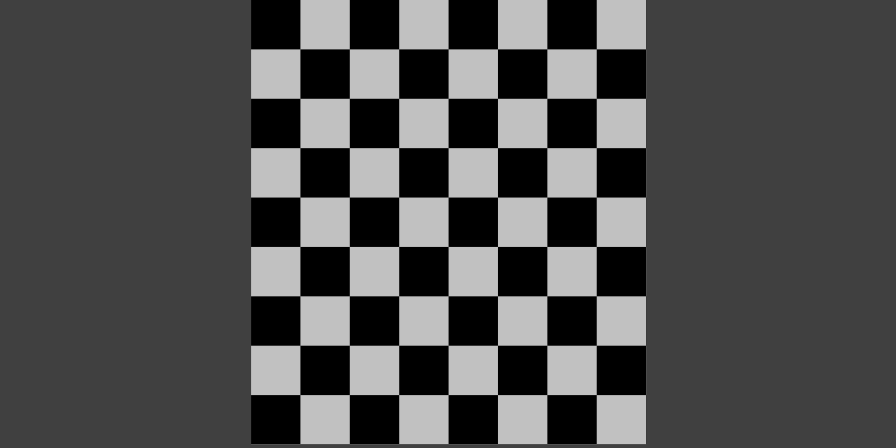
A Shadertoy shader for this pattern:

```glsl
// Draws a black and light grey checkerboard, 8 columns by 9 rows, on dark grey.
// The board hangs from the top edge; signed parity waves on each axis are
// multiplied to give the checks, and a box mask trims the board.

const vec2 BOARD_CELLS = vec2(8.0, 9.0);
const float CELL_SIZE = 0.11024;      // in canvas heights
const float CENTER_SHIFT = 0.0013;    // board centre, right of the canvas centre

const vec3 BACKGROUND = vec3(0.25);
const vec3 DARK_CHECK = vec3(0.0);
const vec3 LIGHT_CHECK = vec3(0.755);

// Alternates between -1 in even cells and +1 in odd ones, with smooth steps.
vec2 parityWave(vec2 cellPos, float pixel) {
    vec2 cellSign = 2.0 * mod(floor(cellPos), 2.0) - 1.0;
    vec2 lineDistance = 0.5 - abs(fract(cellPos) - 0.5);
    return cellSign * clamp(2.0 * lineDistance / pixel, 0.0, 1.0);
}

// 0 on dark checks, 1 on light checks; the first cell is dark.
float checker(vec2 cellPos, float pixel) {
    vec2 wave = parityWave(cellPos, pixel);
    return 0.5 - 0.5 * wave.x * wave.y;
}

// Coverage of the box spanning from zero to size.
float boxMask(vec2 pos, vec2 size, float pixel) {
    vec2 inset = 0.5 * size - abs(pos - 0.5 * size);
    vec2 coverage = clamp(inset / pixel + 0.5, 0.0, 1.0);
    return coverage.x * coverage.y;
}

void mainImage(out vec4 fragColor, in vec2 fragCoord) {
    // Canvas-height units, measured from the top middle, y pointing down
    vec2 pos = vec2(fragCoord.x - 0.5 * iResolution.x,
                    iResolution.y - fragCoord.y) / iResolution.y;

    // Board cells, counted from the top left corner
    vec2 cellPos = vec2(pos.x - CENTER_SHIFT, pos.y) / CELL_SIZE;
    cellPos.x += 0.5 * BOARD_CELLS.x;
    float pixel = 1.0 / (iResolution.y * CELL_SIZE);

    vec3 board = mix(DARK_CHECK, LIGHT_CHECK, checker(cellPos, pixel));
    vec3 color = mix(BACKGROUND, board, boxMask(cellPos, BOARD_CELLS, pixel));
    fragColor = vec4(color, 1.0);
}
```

┄┄┄┄┄┄

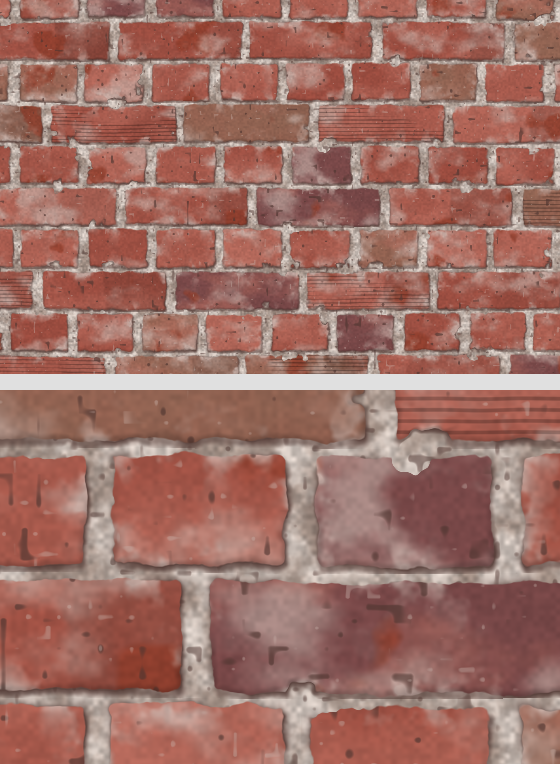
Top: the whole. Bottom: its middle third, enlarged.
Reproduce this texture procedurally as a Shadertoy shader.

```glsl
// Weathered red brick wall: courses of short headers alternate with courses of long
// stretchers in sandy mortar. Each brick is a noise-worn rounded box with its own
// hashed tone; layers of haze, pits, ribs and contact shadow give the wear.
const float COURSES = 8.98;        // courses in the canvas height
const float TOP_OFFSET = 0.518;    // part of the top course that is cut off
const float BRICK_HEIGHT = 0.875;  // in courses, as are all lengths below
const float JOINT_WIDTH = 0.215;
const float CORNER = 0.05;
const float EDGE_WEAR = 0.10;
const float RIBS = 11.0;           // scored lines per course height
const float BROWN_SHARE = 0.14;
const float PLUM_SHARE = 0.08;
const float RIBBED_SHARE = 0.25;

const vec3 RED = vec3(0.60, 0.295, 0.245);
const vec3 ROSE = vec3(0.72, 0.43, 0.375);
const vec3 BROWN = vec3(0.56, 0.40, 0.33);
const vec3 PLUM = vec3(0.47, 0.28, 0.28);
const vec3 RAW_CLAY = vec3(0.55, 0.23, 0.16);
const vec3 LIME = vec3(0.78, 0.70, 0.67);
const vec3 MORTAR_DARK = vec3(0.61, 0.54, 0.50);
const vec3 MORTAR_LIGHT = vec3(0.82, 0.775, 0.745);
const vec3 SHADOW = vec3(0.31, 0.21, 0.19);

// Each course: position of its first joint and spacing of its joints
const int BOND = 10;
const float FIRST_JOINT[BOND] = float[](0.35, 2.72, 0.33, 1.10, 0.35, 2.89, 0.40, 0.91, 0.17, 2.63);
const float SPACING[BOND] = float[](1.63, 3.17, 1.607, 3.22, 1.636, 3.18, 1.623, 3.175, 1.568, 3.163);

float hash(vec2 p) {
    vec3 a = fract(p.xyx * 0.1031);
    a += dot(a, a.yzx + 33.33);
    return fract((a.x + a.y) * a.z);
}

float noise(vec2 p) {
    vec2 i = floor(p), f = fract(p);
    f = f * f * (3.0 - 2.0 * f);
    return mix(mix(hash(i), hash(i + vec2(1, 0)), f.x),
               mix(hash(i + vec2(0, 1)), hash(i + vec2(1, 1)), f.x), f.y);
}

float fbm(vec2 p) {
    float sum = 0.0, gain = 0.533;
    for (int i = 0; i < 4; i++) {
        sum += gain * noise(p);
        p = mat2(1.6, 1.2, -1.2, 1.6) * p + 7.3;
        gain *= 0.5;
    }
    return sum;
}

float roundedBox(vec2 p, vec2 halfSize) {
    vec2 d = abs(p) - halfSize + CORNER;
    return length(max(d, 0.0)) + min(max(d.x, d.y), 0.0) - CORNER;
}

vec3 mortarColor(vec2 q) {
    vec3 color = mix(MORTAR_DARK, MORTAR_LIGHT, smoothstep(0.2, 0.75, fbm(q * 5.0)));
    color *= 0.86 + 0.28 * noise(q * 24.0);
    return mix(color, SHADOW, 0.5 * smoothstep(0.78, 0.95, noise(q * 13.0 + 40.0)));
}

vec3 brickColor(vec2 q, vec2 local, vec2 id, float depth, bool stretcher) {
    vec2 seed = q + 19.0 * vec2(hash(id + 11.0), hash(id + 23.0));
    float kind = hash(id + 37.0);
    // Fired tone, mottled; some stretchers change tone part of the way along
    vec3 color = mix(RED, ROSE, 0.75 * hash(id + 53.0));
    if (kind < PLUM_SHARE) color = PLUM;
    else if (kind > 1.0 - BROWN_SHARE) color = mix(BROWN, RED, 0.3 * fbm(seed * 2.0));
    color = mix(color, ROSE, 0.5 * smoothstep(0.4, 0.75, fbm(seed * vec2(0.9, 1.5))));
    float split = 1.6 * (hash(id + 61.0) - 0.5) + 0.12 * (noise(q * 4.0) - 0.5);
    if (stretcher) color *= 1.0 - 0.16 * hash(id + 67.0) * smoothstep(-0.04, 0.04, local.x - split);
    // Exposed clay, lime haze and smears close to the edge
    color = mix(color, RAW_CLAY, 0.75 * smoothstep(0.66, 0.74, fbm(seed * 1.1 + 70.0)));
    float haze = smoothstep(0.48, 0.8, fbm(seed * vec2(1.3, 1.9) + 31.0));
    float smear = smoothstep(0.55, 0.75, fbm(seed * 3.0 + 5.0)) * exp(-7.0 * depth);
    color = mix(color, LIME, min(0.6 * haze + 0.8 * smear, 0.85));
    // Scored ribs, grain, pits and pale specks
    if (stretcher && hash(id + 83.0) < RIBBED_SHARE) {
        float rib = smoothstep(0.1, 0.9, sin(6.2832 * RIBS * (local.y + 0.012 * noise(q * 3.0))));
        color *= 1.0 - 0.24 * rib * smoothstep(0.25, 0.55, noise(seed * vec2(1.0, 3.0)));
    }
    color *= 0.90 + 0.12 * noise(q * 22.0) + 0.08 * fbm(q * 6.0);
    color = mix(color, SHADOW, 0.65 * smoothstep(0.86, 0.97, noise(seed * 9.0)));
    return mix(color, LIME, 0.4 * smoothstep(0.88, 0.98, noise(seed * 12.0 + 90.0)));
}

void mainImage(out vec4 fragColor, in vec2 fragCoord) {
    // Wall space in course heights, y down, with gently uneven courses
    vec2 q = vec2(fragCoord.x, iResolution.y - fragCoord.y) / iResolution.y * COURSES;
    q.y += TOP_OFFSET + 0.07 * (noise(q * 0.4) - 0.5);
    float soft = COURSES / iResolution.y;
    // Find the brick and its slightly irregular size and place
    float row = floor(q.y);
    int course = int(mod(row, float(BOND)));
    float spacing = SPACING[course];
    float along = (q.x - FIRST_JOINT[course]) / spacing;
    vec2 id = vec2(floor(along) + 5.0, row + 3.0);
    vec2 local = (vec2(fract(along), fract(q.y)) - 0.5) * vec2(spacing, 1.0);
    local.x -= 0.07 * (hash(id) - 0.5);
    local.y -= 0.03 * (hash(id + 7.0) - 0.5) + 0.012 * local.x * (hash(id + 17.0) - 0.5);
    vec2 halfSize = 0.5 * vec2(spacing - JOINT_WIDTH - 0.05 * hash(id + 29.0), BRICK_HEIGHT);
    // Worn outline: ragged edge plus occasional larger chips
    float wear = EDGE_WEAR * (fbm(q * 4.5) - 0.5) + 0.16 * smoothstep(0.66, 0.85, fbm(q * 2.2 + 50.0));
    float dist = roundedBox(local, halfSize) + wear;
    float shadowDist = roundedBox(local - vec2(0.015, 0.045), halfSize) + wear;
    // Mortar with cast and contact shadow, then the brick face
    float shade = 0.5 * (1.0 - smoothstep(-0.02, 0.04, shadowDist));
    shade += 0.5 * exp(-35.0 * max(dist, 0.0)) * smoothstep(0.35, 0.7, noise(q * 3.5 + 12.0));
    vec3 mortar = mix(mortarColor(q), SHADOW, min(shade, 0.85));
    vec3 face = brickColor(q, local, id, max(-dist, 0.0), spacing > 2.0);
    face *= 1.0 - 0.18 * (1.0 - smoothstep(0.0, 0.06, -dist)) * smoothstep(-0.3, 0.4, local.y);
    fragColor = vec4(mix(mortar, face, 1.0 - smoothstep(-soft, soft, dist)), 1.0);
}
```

┄┄┄┄┄┄

_Task statement_: Going through the entries above, tally every line that contains the string "along", then state only the total.

_Solution to the exercise_: 4